Though convenience is great, I don’t want to limit my dating or hookup prospects to just a couple blocks from my apartment.
It may seem redundant, particularly when there are already dating apps where you can see who’s liked you that don’t cost a thing (Hinge, for instance).
But people are still paying for premium — lots of them.
She says having the freedom to use an app without fear of being exposed introduced her to people she wouldn’t have met if she hadn’t known they were into her first.
“I hooked up with two guys separately that were younger than my age range, so I would not have seen them if I had not paid for the app and saw that they liked me first,” she says.

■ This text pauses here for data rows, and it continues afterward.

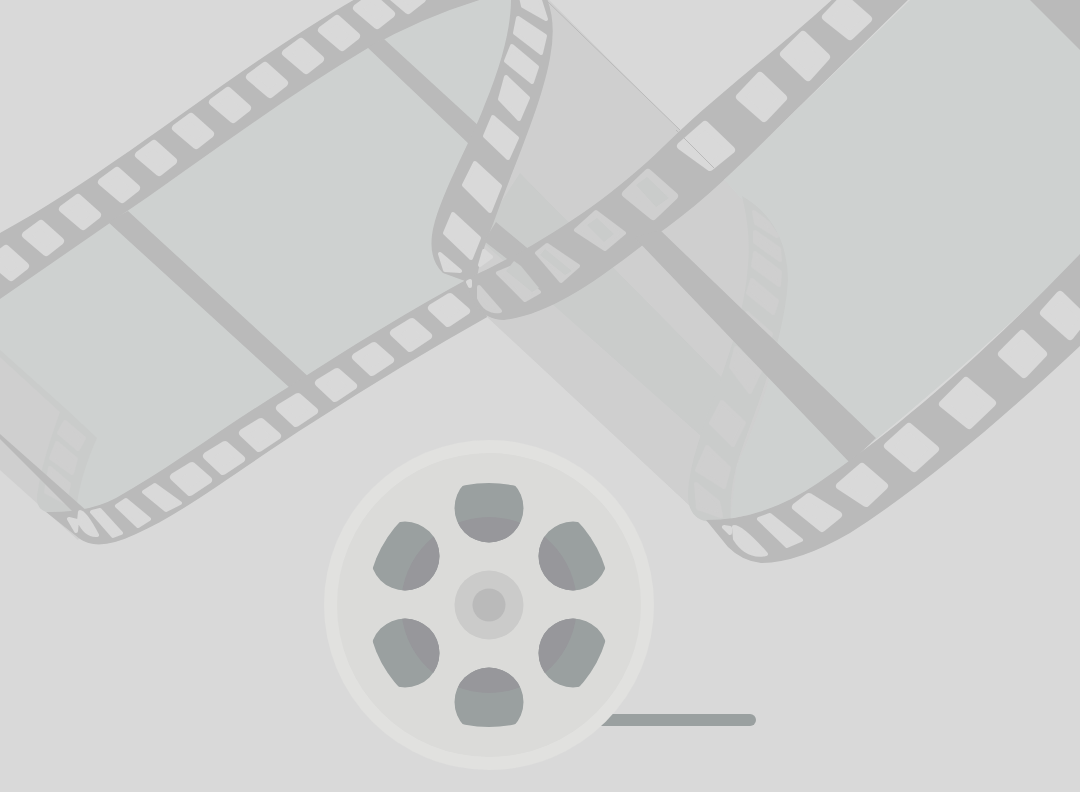
<!DOCTYPE html>
<html lang="en">
<head>
<meta charset="utf-8">
<title>Film strip and reel background</title>
<style>
:root {
  --paper: #d9d9d9;
  --film: #bababa;
  --frame: #ced1d0;
  --back: #cfcfcf;
  --faint: #cacccb;
  --rim: #e1e1df;
  --disc: #dbdbd9;
  --hub: #cbcbca;
  --slate: #9aa0a0;
  --wound: #97979b;
}
html, body { margin: 0; background: var(--paper); overflow: hidden; }
svg { display: block; width: 1080px; height: 792px; }
.film { fill: var(--film); }
.frame { fill: var(--frame); }
.back { fill: var(--back); }
.faint { fill: var(--faint); }
.holes { fill: var(--paper); stroke: var(--paper); stroke-width: 8; stroke-linejoin: round; }
.small { stroke-width: 4; }
.faint-holes { fill: var(--back); stroke: var(--back); stroke-width: 4; stroke-linejoin: round; }
</style>
</head>
<body>
<svg viewBox="0 0 1080 792" role="img" aria-label="Curling film strip above a film reel">
  <defs>
    <path id="perforation" d="M-17-3L-2-14 17 3 3 14Z"/>
    <path id="perforation-low" d="M-17-2L1-13 17 1-1 13Z"/>
    <circle id="window" r="34.5"/>
    <clipPath id="reel-edge"><circle cx="489" cy="605" r="122"/></clipPath>
    <clipPath id="reel-windows">
      <use href="#window" x="489" y="508"/>
      <use href="#window" x="573" y="556"/>
      <use href="#window" x="573" y="653"/>
      <use href="#window" x="489" y="702"/>
      <use href="#window" x="405" y="653"/>
      <use href="#window" x="405" y="556"/>
    </clipPath>
  </defs>

  <rect width="1080" height="792" fill="var(--paper)"/>

  <g id="left-strip">
    <path class="back" d="M0 436V470L78 540 95 510Z"/>
    <path class="frame" d="M0 298L110 223C200 162 280 100 368 47Q424 14 490-8H515Q511 60 470 140L432 235 440 270 470 282 292 385Q210 440 150 482Q105 512 78 513L0 436Z"/>
    <path class="back" d="M0 352L62 411Q46 455 38 498L46 511H78L0 436Z"/>
    <path class="faint" d="M0 350L66 409 97 438Q79 478 76 512H46Q34 508 38 490Q42 462 60 412L0 357Z"/>
    <g class="faint-holes">
      <path d="M65 422L84 438 78 449 59 433ZM57 443L76 459 72 473 51 458ZM50 468L69 484 65 502 46 492Z"/>
    </g>
    <path class="film" d="M0 434L88 512 80 519 0 439Z"/>
    <path class="film" d="M0 233C85 187 175 117 256 62Q315 22 357-2H486Q425 16 368 48C280 100 200 162 110 223L0 299Z"/>
    <path class="film" d="M367 47L384 39 480 127 470 145ZM108 222L128 211 312 380 290 388Z"/>
    <path class="film" d="M46 512Q88 513 116 498C170 468 225 426 290 386C352 346 410 310 475 275L489 316Q400 366 315 421C245 465 186 512 136 534Q98 552 80 539Z"/>
    <g class="holes">
      <use href="#perforation" x="8" y="263"/>
      <use href="#perforation" x="43" y="238"/>
      <use href="#perforation" x="80" y="212"/>
      <use href="#perforation" x="119" y="185"/>
      <use href="#perforation" x="156" y="158"/>
      <use href="#perforation" x="193" y="131"/>
      <use href="#perforation" x="230" y="105"/>
      <use href="#perforation" x="267" y="80"/>
      <use href="#perforation" x="303" y="56"/>
      <use href="#perforation" x="339" y="33"/>
      <use href="#perforation" x="374" y="11"/>
      <use href="#perforation" x="405" y="-4"/>
      <use href="#perforation-low" x="191" y="479"/>
      <use href="#perforation-low" x="224" y="458"/>
      <use href="#perforation-low" x="260" y="435"/>
      <use href="#perforation-low" x="297" y="410"/>
      <use href="#perforation-low" x="336" y="385"/>
      <use href="#perforation-low" x="373" y="359"/>
      <use href="#perforation-low" x="411" y="335"/>
      <use href="#perforation-low" x="449" y="310"/>
    </g>
    <g class="holes small">
      <path d="M69 519L77 521 76 531ZM80 512Q85 512 97 535 86 536 79 521ZM92 512L100 510 121 533 113 536ZM117 506L126 500 149 519 138 526ZM144 492L155 485 180 503 166 510Z"/>
    </g>
  </g>

  <g id="right-strip">
    <path class="frame" d="M490 317C560 307 640 265 720 184L910 0H1080V256C980 355 900 420 830 477Q770 520 705 520Z"/>
    <path class="back" d="M545-4L678 128 745 203Q772 222 783 254 790 350 737 465L730 521H706L487 317 475 270 515 160Z"/>
    <path d="M545-1L680 130" fill="none" stroke="var(--film)"/>
    <path class="faint" d="M520 173L742 398 728 460 478 238Z"/>
    <path class="faint" d="M742 196Q787 222 788 280C784 350 746 430 736 468Q729 495 731 522H711Q683 520 689 482C697 423 743 345 748 265Q751 232 742 196Z"/>
    <g class="faint-holes">
      <path d="M754 212L768 223 777 236 756 223ZM755 232L779 249 780 260 755 242ZM755 253L780 272 779 285 753 266ZM752 280L777 301 773 313 748 293ZM747 313L771 334 765 350 739 329ZM736 348L760 371 750 392 731 367ZM722 402L744 423 733 445 711 423ZM707 447L729 468 724 487 697 470ZM696 484L718 502 721 516 698 508Z"/>
    </g>

    <g id="curl">
      <path class="film" d="M511-4H546Q557 22 550 58C541 107 514 165 493 224Q476 265 476 292L465 281 443 273Q429 260 432 235C437 200 470 144 485 104Q512 38 511-4Z"/>
      <path class="film" d="M496 222L532 252 511 262 484 241Z"/>
      <g class="holes small">
        <path d="M521-3H539L546 19 523 6ZM518 18L545 36 541 53 515 33ZM512 46L537 67 532 82 506 61ZM506 77L528 98 519 119 500 99ZM493 117L517 138 508 158 485 136ZM475 163L500 186 490 211 464 185ZM453 214L479 238 471 258 445 233ZM440 254L460 271 445 270ZM484 251L491 257 480 265Z"/>
      </g>
    </g>

    <path class="film" d="M464 280C530 251 605 204 664 146C720 91 780 48 836-4H912L800 106C750 155 704 203 652 238C604 275 554 314 504 320Q486 320 475 304Z"/>
    <path class="film" d="M634 237L660 230 876 438 850 463ZM1028-2H1080V50Z"/>
    <path class="film" d="M706 520Q764 520 818 483C890 434 973 365 1080 254V346C1000 421 922 487 850 533Q798 563 761 563 742 561 728 547Z"/>
    <g class="holes">
      <path d="M681 146L705 125 731 150 710 167ZM740 97L760 76 783 98 764 118ZM784 54L803 35 826 57 808 77ZM826 17L844-2 868 19 850 36Z"/>
      <path d="M840 486L862 467 884 486 866 503ZM888 446L909 427 935 449 914 468ZM943 404L966 381 992 403 969 425ZM1002 354L1022 334 1043 354 1024 374ZM1044 313L1060 295 1084 318 1070 336Z"/>
      <path d="M796 507L809 497 838 515 822 528Z"/>
    </g>
    <g class="holes small">
      <path d="M724 527L730 528V533ZM734 527Q742 527 766 554 747 558 735 539ZM759 519L770 515 801 540 787 546ZM468 282L470 281V286Z"/>
      <path style="fill:var(--back);stroke:var(--back)" d="M479 287L500 311Q486 313 479 298ZM498 273L510 268 539 292 525 300ZM537 253L547 245 578 266 561 281ZM576 230L596 212 624 233 605 249Z"/>
      <path style="fill:var(--back);stroke:var(--back);stroke-width:8" d="M626 194L648 173 674 196 653 216Z"/>
    </g>
    <path class="faint" d="M636 185L647 177 669 198 656 207ZM587 225L597 218 614 234 604 242ZM514 261L521 266 539 288 532 292 506 271ZM545 249L572 271 565 275 540 255Z"/>
    <path d="M676 130L714 168" stroke="var(--film)"/>
  </g>

  <g id="reel">
    <path d="M596 714H750A6 6 0 0 1 750 726H596Z" fill="var(--slate)"/>
    <circle cx="489" cy="605" r="165" fill="var(--rim)"/>
    <circle cx="489" cy="605" r="152" fill="var(--disc)"/>
    <g clip-path="url(#reel-edge)">
      <g clip-path="url(#reel-windows)">
        <circle cx="489" cy="605" r="135" fill="var(--slate)"/>
        <circle cx="489" cy="605" r="88" fill="var(--wound)"/>
      </g>
    </g>
    <circle cx="489" cy="605" r="34.5" fill="var(--hub)"/>
    <circle cx="489" cy="605" r="16.5" fill="var(--film)"/>
  </g>
</svg>
</body>
</html>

The practice has a long history: Ok Cupid rolled out its A-List feature as early as 2009, before Tinder and Bumble even existed.
And what the freemium pricing model did for online games is becoming the strategy used by dating apps today.
For Hannah, the biggest benefit was seeing who liked her before making the commitment to like them back.
“They were fun times.” She also discovered a few surprises about the people in her town.
“Lots of guys that I would not think were into kink were on the app,” she adds.
At what point in the completely nightmarish process of online dating does one decide that it’s worth spending money on making that experience slightly less terrible? But a free-for-all doesn’t pay, which is why if you’ve ever spent time on Bumble, Ok Cupid, Coffee Meets Bagel, or any of the other zillion apps promising to make us feel a little less lonely, you’ve likely seen ads for a mysterious paid version of the very same service.
The internet wrought popular paid services like in 1995, JDate in 1997, and e Harmony in 2000, but it wasn’t until Tinder invented the addictive “swipe” in 2013 that online dating became a true free-for-all.